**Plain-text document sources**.
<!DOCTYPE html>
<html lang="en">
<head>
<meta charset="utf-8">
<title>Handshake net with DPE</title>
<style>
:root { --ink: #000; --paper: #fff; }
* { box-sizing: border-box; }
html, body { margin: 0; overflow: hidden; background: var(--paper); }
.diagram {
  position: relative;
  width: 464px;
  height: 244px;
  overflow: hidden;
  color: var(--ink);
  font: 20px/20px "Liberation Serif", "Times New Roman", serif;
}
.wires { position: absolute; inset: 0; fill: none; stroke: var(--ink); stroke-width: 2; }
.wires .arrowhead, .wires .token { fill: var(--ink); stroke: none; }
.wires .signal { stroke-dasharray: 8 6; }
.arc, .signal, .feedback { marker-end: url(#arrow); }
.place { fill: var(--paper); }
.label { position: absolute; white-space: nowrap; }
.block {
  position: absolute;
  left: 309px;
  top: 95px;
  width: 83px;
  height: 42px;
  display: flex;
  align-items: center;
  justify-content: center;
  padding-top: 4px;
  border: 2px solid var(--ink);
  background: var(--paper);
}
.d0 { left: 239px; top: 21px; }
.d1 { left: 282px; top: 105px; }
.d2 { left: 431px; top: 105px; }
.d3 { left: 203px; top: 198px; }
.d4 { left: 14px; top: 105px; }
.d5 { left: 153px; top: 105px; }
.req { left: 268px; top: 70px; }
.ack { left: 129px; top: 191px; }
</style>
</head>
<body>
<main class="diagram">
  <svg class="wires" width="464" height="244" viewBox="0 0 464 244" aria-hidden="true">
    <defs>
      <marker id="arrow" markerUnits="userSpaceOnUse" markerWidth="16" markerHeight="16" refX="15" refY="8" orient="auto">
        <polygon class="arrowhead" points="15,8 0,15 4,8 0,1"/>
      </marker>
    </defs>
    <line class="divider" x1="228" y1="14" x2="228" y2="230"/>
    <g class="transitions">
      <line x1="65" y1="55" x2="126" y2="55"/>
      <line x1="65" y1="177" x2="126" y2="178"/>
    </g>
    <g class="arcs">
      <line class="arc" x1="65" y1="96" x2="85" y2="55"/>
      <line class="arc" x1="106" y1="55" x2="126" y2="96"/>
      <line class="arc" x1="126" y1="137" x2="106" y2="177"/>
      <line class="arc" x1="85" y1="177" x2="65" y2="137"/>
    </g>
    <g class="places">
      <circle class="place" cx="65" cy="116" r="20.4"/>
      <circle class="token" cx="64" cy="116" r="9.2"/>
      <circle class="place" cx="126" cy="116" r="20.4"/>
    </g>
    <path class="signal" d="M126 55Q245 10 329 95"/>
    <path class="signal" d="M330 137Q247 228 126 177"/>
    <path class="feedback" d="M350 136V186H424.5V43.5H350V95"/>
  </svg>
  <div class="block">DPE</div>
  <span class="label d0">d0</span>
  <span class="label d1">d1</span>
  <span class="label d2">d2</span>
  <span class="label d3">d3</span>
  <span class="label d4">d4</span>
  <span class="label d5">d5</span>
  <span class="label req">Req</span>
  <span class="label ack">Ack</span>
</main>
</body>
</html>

**ABOUT THIS TASK**.
Start to finish, restate the records above word for word.

**RESULT OF THIS TASK**.
<!DOCTYPE html>
<html lang="en">
<head>
<meta charset="utf-8">
<title>Handshake net with DPE</title>
<style>
:root { --ink: #000; --paper: #fff; }
* { box-sizing: border-box; }
html, body { margin: 0; overflow: hidden; background: var(--paper); }
.diagram {
  position: relative;
  width: 464px;
  height: 244px;
  overflow: hidden;
  color: var(--ink);
  font: 20px/20px "Liberation Serif", "Times New Roman", serif;
}
.wires { position: absolute; inset: 0; fill: none; stroke: var(--ink); stroke-width: 2; }
.wires .arrowhead, .wires .token { fill: var(--ink); stroke: none; }
.wires .signal { stroke-dasharray: 8 6; }
.arc, .signal, .feedback { marker-end: url(#arrow); }
.place { fill: var(--paper); }
.label { position: absolute; white-space: nowrap; }
.block {
  position: absolute;
  left: 309px;
  top: 95px;
  width: 83px;
  height: 42px;
  display: flex;
  align-items: center;
  justify-content: center;
  padding-top: 4px;
  border: 2px solid var(--ink);
  background: var(--paper);
}
.d0 { left: 239px; top: 21px; }
.d1 { left: 282px; top: 105px; }
.d2 { left: 431px; top: 105px; }
.d3 { left: 203px; top: 198px; }
.d4 { left: 14px; top: 105px; }
.d5 { left: 153px; top: 105px; }
.req { left: 268px; top: 70px; }
.ack { left: 129px; top: 191px; }
</style>
</head>
<body>
<main class="diagram">
  <svg class="wires" width="464" height="244" viewBox="0 0 464 244" aria-hidden="true">
    <defs>
      <marker id="arrow" markerUnits="userSpaceOnUse" markerWidth="16" markerHeight="16" refX="15" refY="8" orient="auto">
        <polygon class="arrowhead" points="15,8 0,15 4,8 0,1"/>
      </marker>
    </defs>
    <line class="divider" x1="228" y1="14" x2="228" y2="230"/>
    <g class="transitions">
      <line x1="65" y1="55" x2="126" y2="55"/>
      <line x1="65" y1="177" x2="126" y2="178"/>
    </g>
    <g class="arcs">
      <line class="arc" x1="65" y1="96" x2="85" y2="55"/>
      <line class="arc" x1="106" y1="55" x2="126" y2="96"/>
      <line class="arc" x1="126" y1="137" x2="106" y2="177"/>
      <line class="arc" x1="85" y1="177" x2="65" y2="137"/>
    </g>
    <g class="places">
      <circle class="place" cx="65" cy="116" r="20.4"/>
      <circle class="token" cx="64" cy="116" r="9.2"/>
      <circle class="place" cx="126" cy="116" r="20.4"/>
    </g>
    <path class="signal" d="M126 55Q245 10 329 95"/>
    <path class="signal" d="M330 137Q247 228 126 177"/>
    <path class="feedback" d="M350 136V186H424.5V43.5H350V95"/>
  </svg>
  <div class="block">DPE</div>
  <span class="label d0">d0</span>
  <span class="label d1">d1</span>
  <span class="label d2">d2</span>
  <span class="label d3">d3</span>
  <span class="label d4">d4</span>
  <span class="label d5">d5</span>
  <span class="label req">Req</span>
  <span class="label ack">Ack</span>
</main>
</body>
</html>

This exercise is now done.